On the Fabric of the Ngarrindjeri Body is an exhibition of drawings, prints and photographs by artist Damien Shen (Ngarrindjeri, Chinese). Shen began unearthing stories of his Aboriginal ancestry after the death of his grandmother. While researching historical records, he discovered that the skeletal remains of more than 500 Ngarrindjeri people had been stolen by an Australian coroner and sent to a scientist in Scotland for the purpose of comparative anatomy. Shen has drawn portraits of both men, along with that of Boorborrowie, a Ngarriindjeri man whose remains were later repatriated to Australia. Through these works, Shen exposes this buried history and questions the acclaim given to men of science.
Believing that the removal and scientific analysis of human remains divorces the body from its spirit, Shen uses his art practice to “reintroduce the spirit.” The exhibition takes its title from an etching in which Shen has superimposed customary Ngarrindjeri body paint designs onto a figure drawn in the style of 16th century European anatomical drawings. In drawing these designs, which are also shown in the photographs of Shen being painted for the first time, the artist celebrates the unity of the spirit and body in Ngarrindjeri culture.
Shen explains, “My family has had incredible struggles but there is also the other side of the spectrum in terms of triumphs and role models.” He has drawn portraits of his role models: his mother, his grandmother, artist Tony Albert, and public figure Gwoya Jungarai, also known as “One Pound Jimmy.” These are the personal, everyday heroes that inspire Shen as an Aboriginal man.
While Shen’s portraits uncover devastating histories, they also demonstrate the resilience and dignity of Aboriginal people.
Damien Shen grew up outside of Adelaide and holds a Bachelor’s of Visual Communications in illustration from the University of South Australia and a graduate certificate in Management from the Australian Institute of Business.

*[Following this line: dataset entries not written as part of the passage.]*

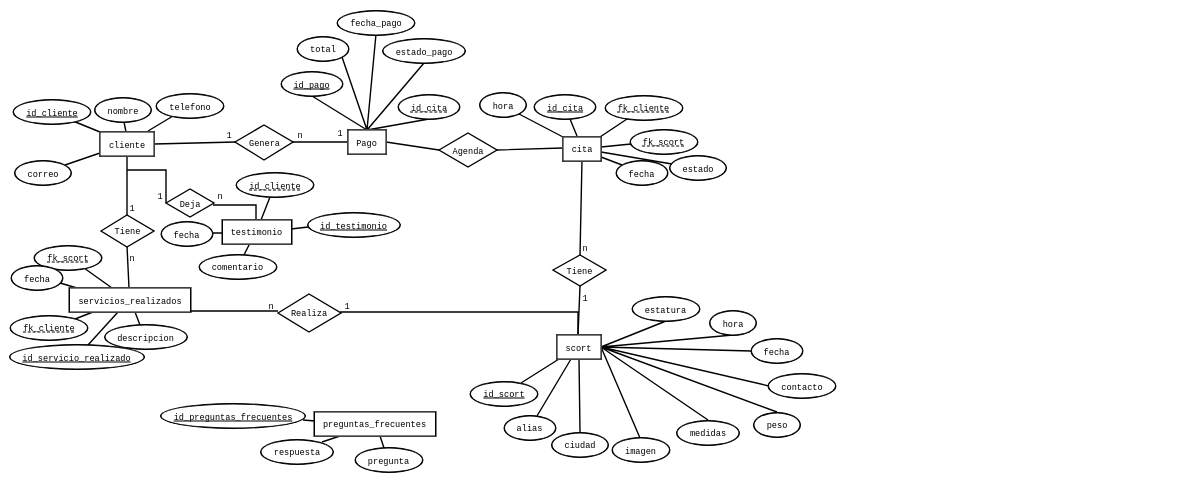
<!DOCTYPE html>
<html lang="es">
<head>
<meta charset="utf-8">
<title>Diagrama entidad-relación</title>
<style>
:root { --ink: #000; --paper: #fff; }
* { box-sizing: border-box; }
html, body { margin: 0; background: var(--paper); overflow: hidden; }
.diagram {
  position: relative; width: 1200px; height: 482px; overflow: hidden;
  background: var(--paper); color: var(--ink);
  font: 8.6px/10px "Liberation Mono", monospace;
}
.links { position: absolute; left: 0; top: 0; fill: none; stroke: var(--ink); stroke-width: 1.4; }
.links .relations { fill: var(--paper); }
.entity, .attribute, .relation, .cardinality {
  position: absolute; left: calc(var(--x) * 1px); top: calc(var(--y) * 1px);
  width: calc(var(--w) * 1px); height: calc(var(--h, 25) * 1px);
  transform: translate(-50%, -50%);
  display: flex; align-items: center; justify-content: center;
  padding-top: 2px; white-space: nowrap;
}
.entity, .attribute { background: var(--paper); border: 1px solid var(--ink); box-shadow: 0 0 0 .5px var(--ink); }
.attribute { border-radius: 50%; }
.relation { --w: 50; --h: 12; }
.cardinality { --w: 8; --h: 12; }
.key span { text-decoration: underline 1px; text-underline-offset: 1px; text-decoration-skip-ink: none; }
.foreign span { text-decoration: underline dashed 1px; text-underline-offset: 1px; text-decoration-skip-ink: none; }
</style>
</head>
<body>
<main class="diagram">
  <svg class="links" width="1200" height="482" viewBox="0 0 1200 482" aria-hidden="true">
    <g class="attribute-links">
      <path d="M73 121L100 132M124 122L126 132M173 116L148 131M65 165L100 153"/>
      <path d="M312 96L367 130L342 57M376 34L367 130L424 63M367 130L429 119"/>
      <path d="M519 114L563 137M570 119L577 136M627 119L600 137M631 144L601 147M672 164L601 152M622 165L601 157"/>
      <path d="M270 197L261 220M308 227L291 229M212 233L222 233M250 243L244 255"/>
      <path d="M84 268L112 288M60 283L77 288M75 319L93 312M88 345L118 312M140 325L135 312"/>
      <path d="M666 321L601 347L733 335M751 351L601 347L769 386M777 412L601 347L708 420M640 438L601 347"/>
      <path d="M521 383L559 359M537 416L571 359M580 432L579 359"/>
      <path d="M303 420L315 421M322 442L340 436M384 448L380 436"/>
    </g>
    <g class="relation-links">
      <path d="M154 144L236 142M293 142H347M386 142L439 150M496 150L563 148"/>
      <path d="M127 156V215M127 156V170H166V203M213 205H256V220"/>
      <path d="M127 246L129 288M190 311H278M340 312H578V335"/>
      <path d="M582 160L580 255M580 286L578 335"/>
    </g>
    <g class="relations">
      <polygon points="235,142 264,125 293,142 264,160"/>
      <polygon points="439,150 468,133 497,150 468,167"/>
      <polygon points="166,203 190,189 214,203 190,217"/>
      <polygon points="101,231 127,215 154,231 127,247"/>
      <polygon points="278,313 309,294 341,313 309,332"/>
      <polygon points="553,270 580,255 606,270 580,286"/>
    </g>
  </svg>

  <section aria-label="cliente">
    <div class="attribute key" style="--x:52;--y:112;--w:78"><span>id_cliente</span></div>
    <div class="attribute" style="--x:123;--y:110;--w:57"><span>nombre</span></div>
    <div class="attribute" style="--x:190;--y:106;--w:68"><span>telefono</span></div>
    <div class="attribute" style="--x:43;--y:173;--w:57"><span>correo</span></div>
    <div class="entity" style="--x:127;--y:144;--w:55">cliente</div>
  </section>

  <section aria-label="Pago">
    <div class="attribute" style="--x:376;--y:22.5;--w:78"><span>fecha_pago</span></div>
    <div class="attribute" style="--x:323;--y:48.5;--w:52"><span>total</span></div>
    <div class="attribute" style="--x:424;--y:51;--w:83"><span>estado_pago</span></div>
    <div class="attribute key" style="--x:311.5;--y:84;--w:62"><span>id_pago</span></div>
    <div class="attribute foreign" style="--x:429;--y:107;--w:62"><span>id_cita</span></div>
    <div class="entity" style="--x:366.5;--y:142;--w:39">Pago</div>
  </section>

  <section aria-label="cita">
    <div class="attribute" style="--x:503;--y:105;--w:47"><span>hora</span></div>
    <div class="attribute key" style="--x:565;--y:107;--w:62"><span>id_cita</span></div>
    <div class="attribute foreign" style="--x:643.5;--y:107.5;--w:78"><span>fk_cliente</span></div>
    <div class="attribute foreign" style="--x:663.5;--y:141.5;--w:68"><span>fk_scort</span></div>
    <div class="attribute" style="--x:698;--y:168;--w:57"><span>estado</span></div>
    <div class="attribute" style="--x:641.5;--y:173;--w:52"><span>fecha</span></div>
    <div class="entity" style="--x:582;--y:148.5;--w:39">cita</div>
  </section>

  <section aria-label="testimonio">
    <div class="attribute foreign" style="--x:275;--y:185;--w:78"><span>id_cliente</span></div>
    <div class="attribute key" style="--x:353.5;--y:225;--w:93"><span>id_testimonio</span></div>
    <div class="attribute" style="--x:186.5;--y:234;--w:52"><span>fecha</span></div>
    <div class="attribute" style="--x:237.5;--y:266.5;--w:78"><span>comentario</span></div>
    <div class="entity" style="--x:256.5;--y:231.5;--w:70">testimonio</div>
  </section>

  <section aria-label="servicios_realizados">
    <div class="attribute foreign" style="--x:68;--y:257.5;--w:68"><span>fk_scort</span></div>
    <div class="attribute" style="--x:37;--y:278;--w:52"><span>fecha</span></div>
    <div class="attribute foreign" style="--x:49;--y:327.5;--w:78"><span>fk_cliente</span></div>
    <div class="attribute key" style="--x:76.5;--y:357;--w:135"><span>id_servicio_realizado</span></div>
    <div class="attribute" style="--x:145.5;--y:337;--w:83"><span>descripcion</span></div>
    <div class="entity" style="--x:130;--y:300;--w:122">servicios_realizados</div>
  </section>

  <section aria-label="scort">
    <div class="attribute" style="--x:665.5;--y:309;--w:68"><span>estatura</span></div>
    <div class="attribute" style="--x:733;--y:323;--w:47"><span>hora</span></div>
    <div class="attribute" style="--x:776.5;--y:351;--w:52"><span>fecha</span></div>
    <div class="attribute" style="--x:802;--y:386;--w:68"><span>contacto</span></div>
    <div class="attribute" style="--x:777;--y:424.5;--w:47"><span>peso</span></div>
    <div class="attribute" style="--x:708;--y:432.5;--w:63"><span>medidas</span></div>
    <div class="attribute" style="--x:640.5;--y:450;--w:58"><span>imagen</span></div>
    <div class="attribute" style="--x:580;--y:444.5;--w:57"><span>ciudad</span></div>
    <div class="attribute" style="--x:529.5;--y:427.5;--w:52"><span>alias</span></div>
    <div class="attribute key" style="--x:504;--y:393.5;--w:68"><span>id_scort</span></div>
    <div class="entity" style="--x:578.5;--y:347;--w:45">scort</div>
  </section>

  <section aria-label="preguntas_frecuentes">
    <div class="attribute key" style="--x:233;--y:416;--w:145"><span>id_preguntas_frecuentes</span></div>
    <div class="attribute" style="--x:297;--y:451.5;--w:73"><span>respuesta</span></div>
    <div class="attribute" style="--x:388.5;--y:460;--w:68"><span>pregunta</span></div>
    <div class="entity" style="--x:374.5;--y:423.5;--w:122">preguntas_frecuentes</div>
  </section>

  <section aria-label="Relaciones">
    <div class="relation" style="--x:264.5;--y:142.5">Genera</div>
    <div class="cardinality" style="--x:229;--y:135">1</div>
    <div class="cardinality" style="--x:300;--y:135">n</div>
    <div class="cardinality" style="--x:340;--y:133">1</div>
    <div class="relation" style="--x:468;--y:151">Agenda</div>
    <div class="relation" style="--x:190;--y:204">Deja</div>
    <div class="cardinality" style="--x:160;--y:196">1</div>
    <div class="cardinality" style="--x:220;--y:196">n</div>
    <div class="relation" style="--x:127.5;--y:231">Tiene</div>
    <div class="cardinality" style="--x:132;--y:208">1</div>
    <div class="cardinality" style="--x:132;--y:258">n</div>
    <div class="relation" style="--x:309;--y:313">Realiza</div>
    <div class="cardinality" style="--x:271;--y:306">n</div>
    <div class="cardinality" style="--x:347;--y:306">1</div>
    <div class="relation" style="--x:579.5;--y:271">Tiene</div>
    <div class="cardinality" style="--x:585;--y:248">n</div>
    <div class="cardinality" style="--x:585;--y:298">1</div>
  </section>
</main>
</body>
</html>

His work has been in over thirty exhibitions around Australia and he has won multiple accolades: the South Australian NAIDOC Artist of the Year Award (2014), the Prospect Portraiture Prize (2015) and the 64th Blake Prize for Emerging Artists (2016).
Credit: Exhibition overview from museum website.